- [Directions for this task]
Scan the entries below for lines holding "define". Give the number of such lines alone.

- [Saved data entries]
/---

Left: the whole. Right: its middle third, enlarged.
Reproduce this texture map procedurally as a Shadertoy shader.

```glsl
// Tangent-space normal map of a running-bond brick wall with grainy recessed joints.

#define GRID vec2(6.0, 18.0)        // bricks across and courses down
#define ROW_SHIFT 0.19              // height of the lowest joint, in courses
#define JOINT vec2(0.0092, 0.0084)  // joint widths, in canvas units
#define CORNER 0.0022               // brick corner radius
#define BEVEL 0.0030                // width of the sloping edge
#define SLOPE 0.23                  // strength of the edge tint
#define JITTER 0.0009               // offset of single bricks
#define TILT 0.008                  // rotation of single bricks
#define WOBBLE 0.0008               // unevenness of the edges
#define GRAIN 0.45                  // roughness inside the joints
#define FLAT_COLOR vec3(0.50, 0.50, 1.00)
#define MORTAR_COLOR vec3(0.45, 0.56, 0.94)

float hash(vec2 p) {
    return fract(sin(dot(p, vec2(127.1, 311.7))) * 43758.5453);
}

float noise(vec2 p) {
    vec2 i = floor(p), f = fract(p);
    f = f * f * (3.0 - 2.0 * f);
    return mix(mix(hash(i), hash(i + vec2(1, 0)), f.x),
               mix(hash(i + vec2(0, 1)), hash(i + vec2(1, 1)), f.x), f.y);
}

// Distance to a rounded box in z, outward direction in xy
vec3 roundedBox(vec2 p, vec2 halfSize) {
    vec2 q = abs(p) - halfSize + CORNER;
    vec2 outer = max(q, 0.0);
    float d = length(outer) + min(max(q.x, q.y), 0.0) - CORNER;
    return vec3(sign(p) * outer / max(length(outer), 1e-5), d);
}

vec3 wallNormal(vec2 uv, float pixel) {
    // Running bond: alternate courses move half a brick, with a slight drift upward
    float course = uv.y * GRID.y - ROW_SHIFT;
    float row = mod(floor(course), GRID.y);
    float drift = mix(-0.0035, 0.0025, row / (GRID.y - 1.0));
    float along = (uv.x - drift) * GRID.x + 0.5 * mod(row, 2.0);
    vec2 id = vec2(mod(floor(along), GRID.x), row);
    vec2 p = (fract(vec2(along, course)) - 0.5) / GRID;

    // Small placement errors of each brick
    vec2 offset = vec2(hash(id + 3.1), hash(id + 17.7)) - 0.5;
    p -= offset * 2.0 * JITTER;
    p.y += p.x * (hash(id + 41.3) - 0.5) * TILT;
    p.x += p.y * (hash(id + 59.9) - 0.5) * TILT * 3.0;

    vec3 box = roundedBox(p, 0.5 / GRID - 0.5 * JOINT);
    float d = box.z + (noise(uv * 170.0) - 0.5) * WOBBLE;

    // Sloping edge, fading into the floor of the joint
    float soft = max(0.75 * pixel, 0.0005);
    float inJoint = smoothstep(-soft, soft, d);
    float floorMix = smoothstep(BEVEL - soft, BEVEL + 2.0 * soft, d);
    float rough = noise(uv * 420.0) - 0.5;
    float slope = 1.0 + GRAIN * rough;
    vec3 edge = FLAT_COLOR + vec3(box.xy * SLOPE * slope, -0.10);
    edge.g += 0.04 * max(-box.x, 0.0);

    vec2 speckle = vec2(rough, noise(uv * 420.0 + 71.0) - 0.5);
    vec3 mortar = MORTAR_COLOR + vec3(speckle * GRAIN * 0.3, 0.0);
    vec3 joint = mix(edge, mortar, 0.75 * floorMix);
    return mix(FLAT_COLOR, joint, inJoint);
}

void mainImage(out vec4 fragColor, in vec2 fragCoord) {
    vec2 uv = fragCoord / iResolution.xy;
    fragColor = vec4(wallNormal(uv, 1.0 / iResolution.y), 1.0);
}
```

\---

- [Exercise answer]
12